But what many Americans don’t understand is the degree to which the ordinary business of policing in the United States is now being conducted using the equipment and tactics of the military and federal intelligence agencies. The Department of Defense regularly transfers excess or used equipment directly to the paramilitary units of police departments across the country. Just since August, for instance, 165 lumbering MRAPs (mine-resistant, ambush-protected armored vehicles) have been donated to local cities and towns. And it’s not just cities like Los Angeles and New York that are the beneficiaries of such largesse; this autumn, an MRAP was transferred to Currituck, NC, a coastal town of 20,000 with no discernable terrorism problem. From drones to rocket launchers, American police departments are being outfitted with lethal and intrusive military gear at an alarming rate. Read the rest of this entry »

Pope Francis’ Radical Call to Serve the Poor

This piece appeared at Aleteia

We know he’s a Jesuit by religious vow. He’s told us he’s a Franciscan at heart. But is Pope Francis also a Vincentian? The recent news that he’s been sending the Vatican Almoner out with some Swiss Guards to attend to the sick and poor in their homes suggests he just might be, at least in spirit.

Earlier this year, Pope Francis appointed Archbishop Konrad Krajewski, a Polish prelate, as the official Papal Almoner, a Vatican post responsible for acts of charity done in the name of the Holy Father. Pope Francis, who has called for a Church “that is poor, and for the poor,” gave Krajewski his marching orders in no uncertain terms. “The Holy Father told me at the beginning: ‘You can sell your desk. You don’t need it. You need to get out of the Vatican,” said Krajewski. “Don’t wait for people to come ringing. You need to go out and look for the poor.’”

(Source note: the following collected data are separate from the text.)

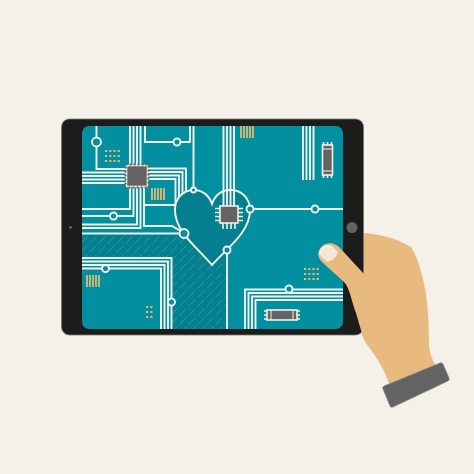
<!DOCTYPE html>
<html lang="en">
<head>
<meta charset="utf-8">
<title>Tablet with circuit heart</title>
<style>
:root {
  --paper: #f4f1e9;
  --teal: #028fa0;
  --teal-dark: #047f90;
  --hatch: #27a0ad;
  --case: #1c1c1b;
  --grey: #636363;
  --gold: #e5b871;
  --skin: #e8ba80;
}
html, body { margin: 0; width: 474px; height: 474px; overflow: hidden; background: var(--paper); }
svg { display: block; }
.trace { fill: none; stroke: var(--paper); stroke-width: 1.9; }
.node { fill: var(--teal); stroke: var(--paper); stroke-width: 1.9; }
.chip { fill: var(--grey); stroke: var(--paper); stroke-width: 1.6; }
.pins { fill: none; stroke: var(--paper); stroke-width: 1.6; }
.gold { fill: none; stroke: var(--gold); stroke-width: 1.8; }
.dots { fill: none; stroke: var(--gold); stroke-width: 2.2; stroke-dasharray: 2.2 2; }
</style>
</head>
<body>
<svg width="474" height="474" viewBox="0 0 474 474" role="img" aria-label="A hand holding a tablet that shows a circuit board with a heart">
  <defs>
    <clipPath id="screen"><rect x="82" y="126" width="261" height="203" rx="7"/></clipPath>
    <pattern id="hatching" width="9" height="9" patternUnits="userSpaceOnUse">
      <path d="M0 9L9 0M-1 1L1 -1M8 10L10 8" stroke="var(--hatch)" stroke-width="0.9" stroke-dasharray="9 3"/>
    </pattern>
    <path id="bars" class="gold" d="M1 0V12M4 0V12M7 0V12M10 0V12M13 0V12"/>
    <path id="dot-grid" class="dots" d="M0 1H15M0 6H15M0 11H15"/>
    <g id="long-chip">
      <path class="pins" d="M-18 -4H18M-18 0H18M-18 4H18"/>
      <rect class="chip" x="-15" y="-5" width="30" height="10"/>
      <path d="M-11 -5V5M11 -5V5" stroke="var(--paper)"/>
    </g>
  </defs>

  <rect width="474" height="474" fill="var(--paper)"/>

  <g id="palm">
    <path fill="var(--skin)" d="M350 233H363C381 234 398 239 411 247C416 254 421 269 424 284C428 299 429 326 429 345Q430 357 436 366L390 386C384 367 374 354 366 343Q361 335 358 320Z"/>
    <path fill="var(--grey)" stroke="#8b8b8b" stroke-width="0.8" d="M384 386L440 363Q442 362 443 364L449 378Q450 380 448 381L393 407Q391 408 390 406L383 389Q382 387 384 386Z"/>
  </g>

  <g id="tablet">
    <rect x="61.5" y="119" width="302" height="216" rx="8" fill="var(--case)" stroke="#777" stroke-width="0.8"/>
    <circle cx="70.500" cy="227.500" r="1.300" fill="#777"/>
    <circle cx="352" cy="227.500" r="5.500" fill="var(--grey)"/>
    <rect x="82" y="126" width="261" height="203" rx="7" fill="var(--teal)"/>
  </g>

  <g id="circuit" clip-path="url(#screen)">
    <g id="hatched-channel">
      <path id="channel" fill="var(--teal-dark)" d="M82 234H184L212 265L227 250V329H172V257H82Z"/>
      <use href="#channel"/>
      <path fill="url(#hatching)" d="M82 234H184L212 265L227 250V329H172V257H82Z"/>
    </g>

    <g id="traces-upper-left" class="trace">
      <path d="M96.500 126V169H126"/>
      <path d="M145 126V142H190V126"/>
      <path d="M193.500 126V190"/>
      <path d="M130 126V165M133.500 126V165M137 126V165M140.500 126V165"/>
      <path d="M82 172.500H126M82 176H126M82 179.500H126M82 183H126"/>
      <path d="M148 168.500H186V195M148 172H182.500V197M148 175.500H179V201M148 179H175.500V204"/>
      <path d="M144 187V205H176"/>
      <path d="M130 187V209H82M133.500 187V216H82M137 187V224.500H82M140.500 187V228H82"/>
      <path d="M82 233.500H184M144 205V226H172L184 233"/>
    </g>

    <g id="traces-lower-left" class="trace">
      <path d="M82 258H171.500V329M82 261.500H168V329M82 265H164.500V329M82 268.500H161V329"/>
    </g>

    <g id="traces-right" class="trace">
      <path d="M303 126V180M306.500 126V180M310 126V180M313.500 126V180"/>
      <path d="M250 209H343M227 250V329"/>
      <path d="M343 289.500H245V329M343 293H248.500V329M343 296.500H252V329M343 300H255.500V329"/>
    </g>

    <g id="heart">
      <path fill="var(--teal-dark)" stroke="var(--paper)" stroke-width="1.900" d="M212 204C209 195 202 190 194 190C182 190 175 199 175 210C175 232 197 247 212 265C228 247 250 232 250 210C250 199 242 190 231 190C222 190 215 195 212 204Z"/>
      <path class="trace" d="M223.500 126V206M227 126V206M230.500 126V206M234 126V206"/>
      <path class="pins" d="M215 208.500H243M215 212.500H243M215 216.500H243M215 220.500H243M223 206V229M227 206V229M231 206V229M235 206V229"/>
      <rect class="chip" x="220" y="206" width="18" height="17"/>
    </g>

    <g id="nodes" class="node">
      <circle cx="96.500" cy="142" r="4.500"/>
      <circle cx="177" cy="142" r="3.500"/>
      <circle cx="193.500" cy="190" r="2.500"/>
      <circle cx="113.500" cy="216" r="3.500"/>
      <circle cx="184" cy="233.500" r="4.500"/>
      <circle cx="105.500" cy="268.500" r="3.500"/>
      <circle cx="171.500" cy="302" r="3.500"/>
      <circle cx="250" cy="209" r="3.500"/>
      <circle cx="315" cy="209" r="3.500"/>
      <circle cx="227" cy="250" r="3.500"/>
      <circle cx="289" cy="289" r="3.500"/>
    </g>

    <g id="chips">
      <rect class="chip" x="126.500" y="165.500" width="21" height="21"/>
      <rect x="125.500" y="164.500" width="23" height="23" fill="none" stroke="var(--grey)" stroke-width="2" stroke-dasharray="2 2"/>
      <use href="#long-chip" transform="translate(327.500 160) rotate(90)"/>
      <use href="#long-chip" x="282" y="315"/>
    </g>

    <g id="gold-parts">
      <use href="#bars" x="240" y="126"/>
      <use href="#bars" x="151" y="188"/>
      <use href="#bars" x="86" y="275"/>
      <use href="#dot-grid" x="105" y="150"/>
      <use href="#dot-grid" x="304" y="268"/>
      <path class="dots" d="M146 307H153M146 312H153M146 317H153"/>
    </g>
  </g>

  <g id="thumb">
    <path fill="var(--skin)" d="M364 274L340 248C335 242 327 242 322 246C317 251 317 257 322 262L344 282C350 288 351 300 356 313L363 337L378 350L385 290Z"/>
    <path fill="#f6e7d5" d="M323 247C327 244 332 245 335 249L338 252C336 258 332 261 327 262L322 258C319 254 319 250 323 247Z"/>
    <path fill="none" stroke="#fbf5ec" stroke-width="1.500" d="M320 255C319 249 326 244 332 247"/>
  </g>
</svg>
</body>
</html>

And so, every day a Vatican courier delivers to Archbishop Krajewski a stack of letters from the sick or poor around Rome that have been personally reviewed by the Pope. The letters typically include terse instructions from the Holy Father such as “you know what to do,” or “go find them.” In the evening Krajewski takes some Swiss Guards and drives around Rome visiting with the poor, bringing them aid and comfort, spending time with them, all in the name of the Roman Pontiff. “This is the concept: Be with people and share their lives, even for fifteen, thirty minutes, an hour,” says Krajewski. Read the rest of this entry »